- INPUT MATERIAL
┌────────
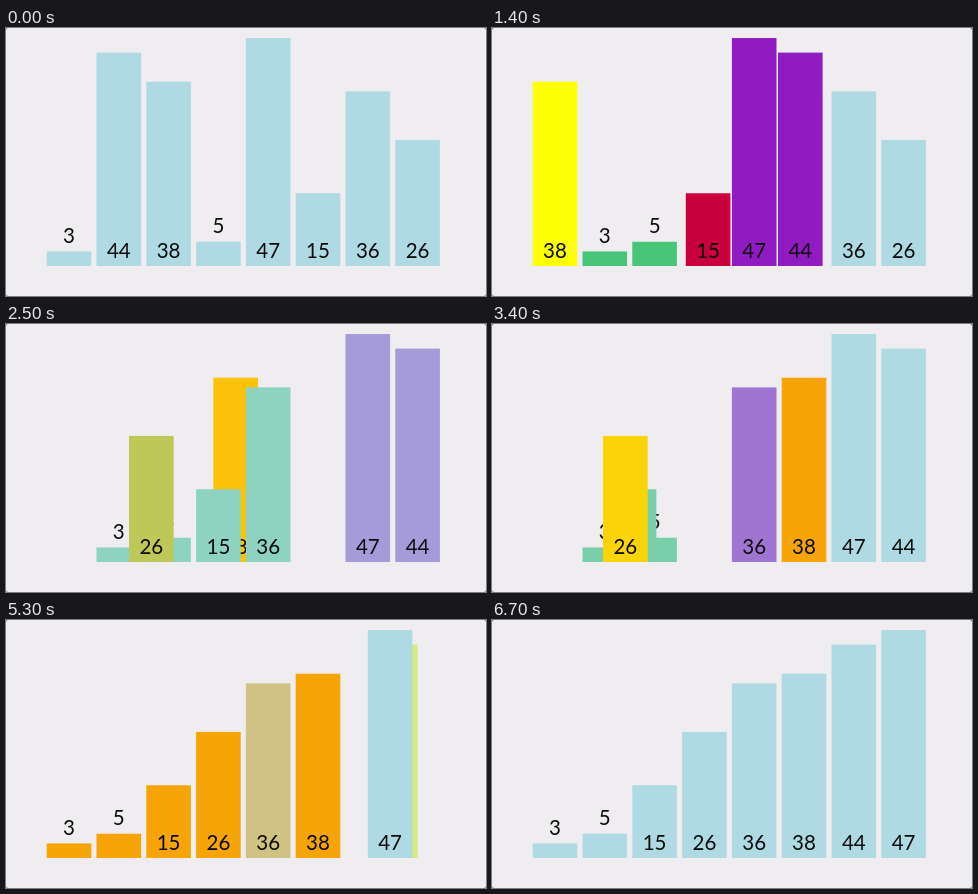
Write an HTML page that moves like this. It is 480 px wide and 268 px high and loops after 6.9 s.

```html
<!DOCTYPE html>
<html lang="en">
<head>
<meta charset="utf-8">
<title>Randomised quicksort</title>
<style>
  html, body { margin: 0; width: 100%; height: 100%; overflow: hidden; background: #777; }
  svg { display: block; width: 100%; height: 100%; }
  text { font: 20.5px Lato, "Open Sans", sans-serif; text-anchor: middle; fill: #0c0c0c; }
</style>
</head>
<body>
<svg id="stage" viewBox="0 0 480 268">
  <rect width="480" height="268" rx="2.5" fill="#efedf0"/>
</svg>
<script>
const LOOP = 6900, FRAME = 100;
const BASE = 238, UNIT = 4.85, LEFT = 40.7, PITCH = 49.8, WIDTH = 44.6;
const COLORS = {
  blue: [176, 218, 227], yellow: [255, 255, 5], green: [72, 197, 120], red: [200, 0, 60],
  purple: [143, 27, 193], orange: [247, 164, 9], amber: [248, 202, 73]
};
const values = [3, 44, 38, 5, 47, 15, 36, 26];
const stage = document.getElementById('stage');

function add(parent, tag, attrs) {
  const node = document.createElementNS('http://www.w3.org/2000/svg', tag);
  for (const name in attrs) node.setAttribute(name, attrs[name]);
  return parent.appendChild(node);
}

const bars = values.map(value => {
  const group = add(stage, 'g', {});
  const height = value * UNIT;
  const rect = add(group, 'rect', { y: BASE - height, width: WIDTH, height });
  const label = add(group, 'text', { x: WIDTH / 2, y: value < 10 ? BASE - height - 8.5 : 229.5 });
  label.textContent = value;
  return { value, group, rect };
});

// Each state holds every bar's slot and colour; bars ease from one state to the next.
let current = {};
values.forEach((value, slot) => current[value] = { slot, color: 'blue' });
const states = [{ end: 0, bars: current }];

function step(duration, paint = {}, swap) {
  const next = {};
  for (const v of values) next[v] = { ...current[v] };
  for (const color in paint) for (const v of paint[color]) next[v].color = color;
  if (swap) {
    const [a, b] = swap;
    [next[a].slot, next[b].slot] = [next[b].slot, next[a].slot];
  }
  states.push({ start: states[states.length - 1].end,
                end: states[states.length - 1].end + duration, bars: next });
  current = next;
}

function phase(duration, ...steps) {
  for (const [paint, swap] of steps) step(duration, paint, swap);
}

// Partition around 38
phase(143,
  [{ yellow: [38] }, [38, 3]],
  [],
  [{ red: [44] }],
  [{ purple: [44], red: [3] }],
  [{}, [3, 44]],
  [{ green: [3], red: [5] }],
  [{}, [5, 44]],
  [{ green: [5], red: [47] }],
  [{ purple: [47], red: [15] }],
  [{}, [15, 44]]);
phase(163,
  [{ green: [15], red: [36] }],
  [{}, [36, 47]],
  [{ green: [36], red: [26] }],
  [{}, [26, 44]],
  [{ green: [26] }],
  [],
  [{ orange: [38], amber: [26], blue: [3, 5, 15, 36, 47, 44] }, [38, 26]]);
// Around 26
phase(151,
  [{ yellow: [26], red: [3] }],
  [{ green: [3], red: [5] }],
  [{ green: [5], red: [15] }],
  [{ green: [15], red: [36] }],
  [{ purple: [36] }],
  [{ orange: [26], blue: [3, 5, 15, 36] }, [26, 15]]);
// Around 15
phase(154,
  [{ yellow: [15] }],
  [{ red: [3] }],
  [{ green: [3], red: [5] }],
  [{ green: [5] }],
  [{ orange: [15], blue: [3, 5] }, [15, 5]],
  [{ yellow: [5] }]);
// Around 5, then the pivot pick for the last pair
phase(164,
  [{ red: [3] }],
  [{ green: [3] }],
  [{ orange: [5], blue: [3] }, [5, 3]],
  [{ orange: [3] }],
  [],
  [{ orange: [36], yellow: [44] }, [44, 47]]);
phase(150,
  [{ red: [47] }],
  [{ purple: [47] }],
  [{ orange: [44], blue: [47] }],
  [{ orange: [47] }],
  [],
  [{ blue: values }]);

const ease = t => t < 0.5 ? 4 * t ** 3 : 1 - 4 * (1 - t) ** 3;
const mix = (a, b, k) => a + (b - a) * k;

function draw(time) {
  let i = states.findIndex((s, n) => n > 0 && time < s.end);
  if (i < 0) i = states.length - 1;
  const { start, end, bars: to } = states[i];
  const from = states[i - 1].bars;
  const k = ease(Math.min(1, (time - start) / (end - start)));
  for (const { value, group, rect } of bars) {
    const a = from[value], b = to[value];
    const rgb = COLORS[a.color].map((c, n) => Math.round(mix(c, COLORS[b.color][n], k)));
    group.setAttribute('transform', `translate(${LEFT + PITCH * mix(a.slot, b.slot, k)} 0)`);
    rect.setAttribute('fill', `rgb(${rgb})`);
  }
}

const origin = performance.now();
function tick() {
  const time = (performance.now() - origin) % LOOP;
  draw(Math.floor(time / FRAME) * FRAME);
  requestAnimationFrame(tick);
}
tick();
</script>
</body>
</html>
```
└────────
- WHAT YOU SHOULD DO
Pictures aside, return all of the material exactly as written.

- FINISHED EXERCISE
Write an HTML page that moves like this. It is 480 px wide and 268 px high and loops after 6.9 s.

```html
<!DOCTYPE html>
<html lang="en">
<head>
<meta charset="utf-8">
<title>Randomised quicksort</title>
<style>
  html, body { margin: 0; width: 100%; height: 100%; overflow: hidden; background: #777; }
  svg { display: block; width: 100%; height: 100%; }
  text { font: 20.5px Lato, "Open Sans", sans-serif; text-anchor: middle; fill: #0c0c0c; }
</style>
</head>
<body>
<svg id="stage" viewBox="0 0 480 268">
  <rect width="480" height="268" rx="2.5" fill="#efedf0"/>
</svg>
<script>
const LOOP = 6900, FRAME = 100;
const BASE = 238, UNIT = 4.85, LEFT = 40.7, PITCH = 49.8, WIDTH = 44.6;
const COLORS = {
  blue: [176, 218, 227], yellow: [255, 255, 5], green: [72, 197, 120], red: [200, 0, 60],
  purple: [143, 27, 193], orange: [247, 164, 9], amber: [248, 202, 73]
};
const values = [3, 44, 38, 5, 47, 15, 36, 26];
const stage = document.getElementById('stage');

function add(parent, tag, attrs) {
  const node = document.createElementNS('http://www.w3.org/2000/svg', tag);
  for (const name in attrs) node.setAttribute(name, attrs[name]);
  return parent.appendChild(node);
}

const bars = values.map(value => {
  const group = add(stage, 'g', {});
  const height = value * UNIT;
  const rect = add(group, 'rect', { y: BASE - height, width: WIDTH, height });
  const label = add(group, 'text', { x: WIDTH / 2, y: value < 10 ? BASE - height - 8.5 : 229.5 });
  label.textContent = value;
  return { value, group, rect };
});

// Each state holds every bar's slot and colour; bars ease from one state to the next.
let current = {};
values.forEach((value, slot) => current[value] = { slot, color: 'blue' });
const states = [{ end: 0, bars: current }];

function step(duration, paint = {}, swap) {
  const next = {};
  for (const v of values) next[v] = { ...current[v] };
  for (const color in paint) for (const v of paint[color]) next[v].color = color;
  if (swap) {
    const [a, b] = swap;
    [next[a].slot, next[b].slot] = [next[b].slot, next[a].slot];
  }
  states.push({ start: states[states.length - 1].end,
                end: states[states.length - 1].end + duration, bars: next });
  current = next;
}

function phase(duration, ...steps) {
  for (const [paint, swap] of steps) step(duration, paint, swap);
}

// Partition around 38
phase(143,
  [{ yellow: [38] }, [38, 3]],
  [],
  [{ red: [44] }],
  [{ purple: [44], red: [3] }],
  [{}, [3, 44]],
  [{ green: [3], red: [5] }],
  [{}, [5, 44]],
  [{ green: [5], red: [47] }],
  [{ purple: [47], red: [15] }],
  [{}, [15, 44]]);
phase(163,
  [{ green: [15], red: [36] }],
  [{}, [36, 47]],
  [{ green: [36], red: [26] }],
  [{}, [26, 44]],
  [{ green: [26] }],
  [],
  [{ orange: [38], amber: [26], blue: [3, 5, 15, 36, 47, 44] }, [38, 26]]);
// Around 26
phase(151,
  [{ yellow: [26], red: [3] }],
  [{ green: [3], red: [5] }],
  [{ green: [5], red: [15] }],
  [{ green: [15], red: [36] }],
  [{ purple: [36] }],
  [{ orange: [26], blue: [3, 5, 15, 36] }, [26, 15]]);
// Around 15
phase(154,
  [{ yellow: [15] }],
  [{ red: [3] }],
  [{ green: [3], red: [5] }],
  [{ green: [5] }],
  [{ orange: [15], blue: [3, 5] }, [15, 5]],
  [{ yellow: [5] }]);
// Around 5, then the pivot pick for the last pair
phase(164,
  [{ red: [3] }],
  [{ green: [3] }],
  [{ orange: [5], blue: [3] }, [5, 3]],
  [{ orange: [3] }],
  [],
  [{ orange: [36], yellow: [44] }, [44, 47]]);
phase(150,
  [{ red: [47] }],
  [{ purple: [47] }],
  [{ orange: [44], blue: [47] }],
  [{ orange: [47] }],
  [],
  [{ blue: values }]);

const ease = t => t < 0.5 ? 4 * t ** 3 : 1 - 4 * (1 - t) ** 3;
const mix = (a, b, k) => a + (b - a) * k;

function draw(time) {
  let i = states.findIndex((s, n) => n > 0 && time < s.end);
  if (i < 0) i = states.length - 1;
  const { start, end, bars: to } = states[i];
  const from = states[i - 1].bars;
  const k = ease(Math.min(1, (time - start) / (end - start)));
  for (const { value, group, rect } of bars) {
    const a = from[value], b = to[value];
    const rgb = COLORS[a.color].map((c, n) => Math.round(mix(c, COLORS[b.color][n], k)));
    group.setAttribute('transform', `translate(${LEFT + PITCH * mix(a.slot, b.slot, k)} 0)`);
    rect.setAttribute('fill', `rgb(${rgb})`);
  }
}

const origin = performance.now();
function tick() {
  const time = (performance.now() - origin) % LOOP;
  draw(Math.floor(time / FRAME) * FRAME);
  requestAnimationFrame(tick);
}
tick();
</script>
</body>
</html>
```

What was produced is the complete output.